▸ **Problem statement**
Output range, inclusive: from the line containing "border-box; margin: 0;" to the line containing "hidden; color: var(--ink);". Restate those lines from the data below word for word and only those.

=== Supplied information ===

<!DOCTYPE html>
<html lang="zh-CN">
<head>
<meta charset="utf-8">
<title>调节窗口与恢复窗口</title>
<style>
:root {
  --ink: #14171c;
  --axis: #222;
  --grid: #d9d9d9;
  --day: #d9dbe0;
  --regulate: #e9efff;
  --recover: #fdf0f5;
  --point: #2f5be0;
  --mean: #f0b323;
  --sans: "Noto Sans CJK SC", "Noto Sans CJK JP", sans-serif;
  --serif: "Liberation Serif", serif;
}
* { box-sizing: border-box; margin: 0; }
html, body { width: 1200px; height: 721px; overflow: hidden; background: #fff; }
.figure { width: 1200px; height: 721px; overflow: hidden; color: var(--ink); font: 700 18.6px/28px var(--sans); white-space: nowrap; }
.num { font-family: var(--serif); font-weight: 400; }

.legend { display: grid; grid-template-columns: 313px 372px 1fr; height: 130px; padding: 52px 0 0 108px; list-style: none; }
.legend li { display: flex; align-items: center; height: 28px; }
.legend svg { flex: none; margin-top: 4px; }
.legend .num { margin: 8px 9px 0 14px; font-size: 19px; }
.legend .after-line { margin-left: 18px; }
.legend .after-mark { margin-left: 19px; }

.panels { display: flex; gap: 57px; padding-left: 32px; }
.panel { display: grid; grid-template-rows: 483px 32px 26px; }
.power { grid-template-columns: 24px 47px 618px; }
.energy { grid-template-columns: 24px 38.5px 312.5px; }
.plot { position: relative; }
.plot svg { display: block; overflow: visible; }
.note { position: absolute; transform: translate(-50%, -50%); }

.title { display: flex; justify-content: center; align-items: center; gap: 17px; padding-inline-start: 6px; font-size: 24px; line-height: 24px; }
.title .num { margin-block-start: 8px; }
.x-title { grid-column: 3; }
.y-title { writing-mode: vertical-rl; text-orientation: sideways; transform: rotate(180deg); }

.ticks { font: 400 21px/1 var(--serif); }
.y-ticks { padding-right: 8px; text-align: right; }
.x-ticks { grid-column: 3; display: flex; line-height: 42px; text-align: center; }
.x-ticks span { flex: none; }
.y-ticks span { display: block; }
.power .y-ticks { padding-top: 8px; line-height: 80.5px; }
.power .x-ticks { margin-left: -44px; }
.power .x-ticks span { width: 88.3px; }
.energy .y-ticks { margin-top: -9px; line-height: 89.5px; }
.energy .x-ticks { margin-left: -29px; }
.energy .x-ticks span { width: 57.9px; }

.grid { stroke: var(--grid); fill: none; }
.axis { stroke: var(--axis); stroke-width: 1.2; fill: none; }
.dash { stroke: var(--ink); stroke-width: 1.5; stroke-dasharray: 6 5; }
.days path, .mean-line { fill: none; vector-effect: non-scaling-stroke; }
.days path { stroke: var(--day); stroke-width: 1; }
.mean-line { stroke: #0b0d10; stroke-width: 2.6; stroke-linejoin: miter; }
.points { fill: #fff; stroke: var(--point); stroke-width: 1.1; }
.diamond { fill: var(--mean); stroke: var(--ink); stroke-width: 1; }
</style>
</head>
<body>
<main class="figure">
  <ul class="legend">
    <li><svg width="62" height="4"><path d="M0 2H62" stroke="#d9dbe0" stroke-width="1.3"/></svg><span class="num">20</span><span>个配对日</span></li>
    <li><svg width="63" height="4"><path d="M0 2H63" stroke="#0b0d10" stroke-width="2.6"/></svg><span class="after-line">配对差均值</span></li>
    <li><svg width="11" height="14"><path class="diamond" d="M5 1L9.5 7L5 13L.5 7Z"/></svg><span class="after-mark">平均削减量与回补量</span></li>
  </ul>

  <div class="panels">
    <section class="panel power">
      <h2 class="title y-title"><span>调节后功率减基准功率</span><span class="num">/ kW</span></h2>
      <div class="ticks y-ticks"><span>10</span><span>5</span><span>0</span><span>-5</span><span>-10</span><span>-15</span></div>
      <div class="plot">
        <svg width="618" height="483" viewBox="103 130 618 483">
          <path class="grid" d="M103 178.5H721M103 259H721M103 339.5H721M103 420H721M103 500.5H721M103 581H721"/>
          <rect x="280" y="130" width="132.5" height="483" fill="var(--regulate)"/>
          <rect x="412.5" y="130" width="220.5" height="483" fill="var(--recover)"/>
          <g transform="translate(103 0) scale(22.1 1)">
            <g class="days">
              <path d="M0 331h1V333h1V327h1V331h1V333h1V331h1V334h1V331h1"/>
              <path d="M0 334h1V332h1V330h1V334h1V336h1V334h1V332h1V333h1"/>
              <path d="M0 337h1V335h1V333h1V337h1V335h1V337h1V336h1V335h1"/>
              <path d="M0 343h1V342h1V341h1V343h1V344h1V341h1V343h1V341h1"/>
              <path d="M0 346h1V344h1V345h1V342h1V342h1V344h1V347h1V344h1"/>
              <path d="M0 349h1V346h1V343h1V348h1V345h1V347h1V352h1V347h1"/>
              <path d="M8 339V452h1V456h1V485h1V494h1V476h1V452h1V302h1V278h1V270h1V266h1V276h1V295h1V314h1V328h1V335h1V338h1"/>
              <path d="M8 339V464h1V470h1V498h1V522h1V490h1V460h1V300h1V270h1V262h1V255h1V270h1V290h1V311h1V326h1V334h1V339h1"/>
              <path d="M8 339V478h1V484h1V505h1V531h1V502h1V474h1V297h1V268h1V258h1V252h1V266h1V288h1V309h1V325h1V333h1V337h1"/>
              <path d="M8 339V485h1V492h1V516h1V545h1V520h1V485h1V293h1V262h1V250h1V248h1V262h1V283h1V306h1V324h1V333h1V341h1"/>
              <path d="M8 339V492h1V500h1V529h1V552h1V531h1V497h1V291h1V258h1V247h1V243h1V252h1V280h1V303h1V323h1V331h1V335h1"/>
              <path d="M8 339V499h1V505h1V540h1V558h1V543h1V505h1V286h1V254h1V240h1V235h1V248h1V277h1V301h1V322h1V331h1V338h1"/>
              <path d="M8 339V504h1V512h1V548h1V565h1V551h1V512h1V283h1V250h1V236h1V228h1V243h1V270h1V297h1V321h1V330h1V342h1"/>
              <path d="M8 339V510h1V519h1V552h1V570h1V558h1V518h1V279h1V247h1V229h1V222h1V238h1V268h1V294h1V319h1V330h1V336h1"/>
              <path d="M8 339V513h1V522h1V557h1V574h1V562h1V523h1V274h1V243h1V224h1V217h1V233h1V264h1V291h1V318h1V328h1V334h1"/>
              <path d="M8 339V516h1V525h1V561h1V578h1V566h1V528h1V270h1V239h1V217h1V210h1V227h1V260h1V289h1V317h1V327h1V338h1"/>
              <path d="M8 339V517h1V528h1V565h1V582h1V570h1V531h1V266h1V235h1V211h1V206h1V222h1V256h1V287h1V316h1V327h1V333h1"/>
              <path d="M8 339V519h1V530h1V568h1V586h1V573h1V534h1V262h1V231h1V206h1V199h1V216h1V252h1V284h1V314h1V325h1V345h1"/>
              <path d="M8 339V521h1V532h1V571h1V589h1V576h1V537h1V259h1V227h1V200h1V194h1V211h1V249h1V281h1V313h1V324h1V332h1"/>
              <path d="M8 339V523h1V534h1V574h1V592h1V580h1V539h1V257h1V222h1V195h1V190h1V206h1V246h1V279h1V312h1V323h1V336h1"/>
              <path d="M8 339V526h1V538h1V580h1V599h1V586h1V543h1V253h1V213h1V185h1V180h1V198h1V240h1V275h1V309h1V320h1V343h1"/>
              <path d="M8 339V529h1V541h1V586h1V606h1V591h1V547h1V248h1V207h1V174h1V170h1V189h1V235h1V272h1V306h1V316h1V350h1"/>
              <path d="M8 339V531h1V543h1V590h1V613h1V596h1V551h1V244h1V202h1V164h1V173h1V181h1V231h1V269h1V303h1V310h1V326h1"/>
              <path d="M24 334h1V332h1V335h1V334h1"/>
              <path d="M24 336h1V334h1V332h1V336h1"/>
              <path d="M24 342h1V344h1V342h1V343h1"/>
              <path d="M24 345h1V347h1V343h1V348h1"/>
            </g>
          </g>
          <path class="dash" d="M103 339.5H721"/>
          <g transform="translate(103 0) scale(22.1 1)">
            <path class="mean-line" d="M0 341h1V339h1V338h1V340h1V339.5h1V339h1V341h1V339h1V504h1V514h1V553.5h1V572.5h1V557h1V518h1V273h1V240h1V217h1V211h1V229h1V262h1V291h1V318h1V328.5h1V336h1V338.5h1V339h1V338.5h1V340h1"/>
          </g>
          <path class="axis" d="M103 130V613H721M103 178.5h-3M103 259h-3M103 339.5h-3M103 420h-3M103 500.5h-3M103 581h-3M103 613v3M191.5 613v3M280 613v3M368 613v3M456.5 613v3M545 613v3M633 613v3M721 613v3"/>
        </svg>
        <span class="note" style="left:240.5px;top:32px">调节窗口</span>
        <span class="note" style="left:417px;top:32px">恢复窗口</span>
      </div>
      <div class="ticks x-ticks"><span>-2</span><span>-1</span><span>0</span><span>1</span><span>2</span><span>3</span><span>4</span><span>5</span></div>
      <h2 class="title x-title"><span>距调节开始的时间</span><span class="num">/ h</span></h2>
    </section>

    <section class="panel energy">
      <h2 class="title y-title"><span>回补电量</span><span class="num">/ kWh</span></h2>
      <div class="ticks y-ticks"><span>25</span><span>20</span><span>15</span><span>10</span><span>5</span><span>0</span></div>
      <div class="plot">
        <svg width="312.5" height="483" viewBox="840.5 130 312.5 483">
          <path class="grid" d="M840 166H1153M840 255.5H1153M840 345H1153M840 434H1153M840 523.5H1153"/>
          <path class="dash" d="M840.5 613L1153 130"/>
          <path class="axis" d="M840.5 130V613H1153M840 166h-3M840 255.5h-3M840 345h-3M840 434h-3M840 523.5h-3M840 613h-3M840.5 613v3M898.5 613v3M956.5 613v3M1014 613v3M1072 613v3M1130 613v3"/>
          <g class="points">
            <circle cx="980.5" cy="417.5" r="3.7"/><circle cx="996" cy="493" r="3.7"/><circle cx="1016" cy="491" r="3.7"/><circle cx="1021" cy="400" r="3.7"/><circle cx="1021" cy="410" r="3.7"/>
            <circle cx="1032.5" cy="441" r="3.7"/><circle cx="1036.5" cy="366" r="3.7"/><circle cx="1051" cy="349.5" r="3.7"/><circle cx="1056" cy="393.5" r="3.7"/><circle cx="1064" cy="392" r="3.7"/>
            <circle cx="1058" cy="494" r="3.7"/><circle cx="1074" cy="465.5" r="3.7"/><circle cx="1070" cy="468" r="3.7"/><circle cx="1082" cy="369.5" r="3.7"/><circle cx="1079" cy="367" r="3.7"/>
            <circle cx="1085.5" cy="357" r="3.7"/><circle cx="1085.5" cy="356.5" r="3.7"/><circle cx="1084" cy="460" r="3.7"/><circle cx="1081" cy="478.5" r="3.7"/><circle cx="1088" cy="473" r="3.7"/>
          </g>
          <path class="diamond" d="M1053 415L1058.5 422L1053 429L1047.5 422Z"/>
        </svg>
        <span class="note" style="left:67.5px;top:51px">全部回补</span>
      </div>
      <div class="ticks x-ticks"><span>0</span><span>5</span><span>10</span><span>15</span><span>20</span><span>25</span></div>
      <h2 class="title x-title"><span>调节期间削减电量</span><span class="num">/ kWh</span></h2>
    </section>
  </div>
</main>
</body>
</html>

===

▸ **Task output**
* { box-sizing: border-box; margin: 0; }
html, body { width: 1200px; height: 721px; overflow: hidden; background: #fff; }
.figure { width: 1200px; height: 721px; overflow: hidden; color: var(--ink); font: 700 18.6px/28px var(--sans); white-space: nowrap; }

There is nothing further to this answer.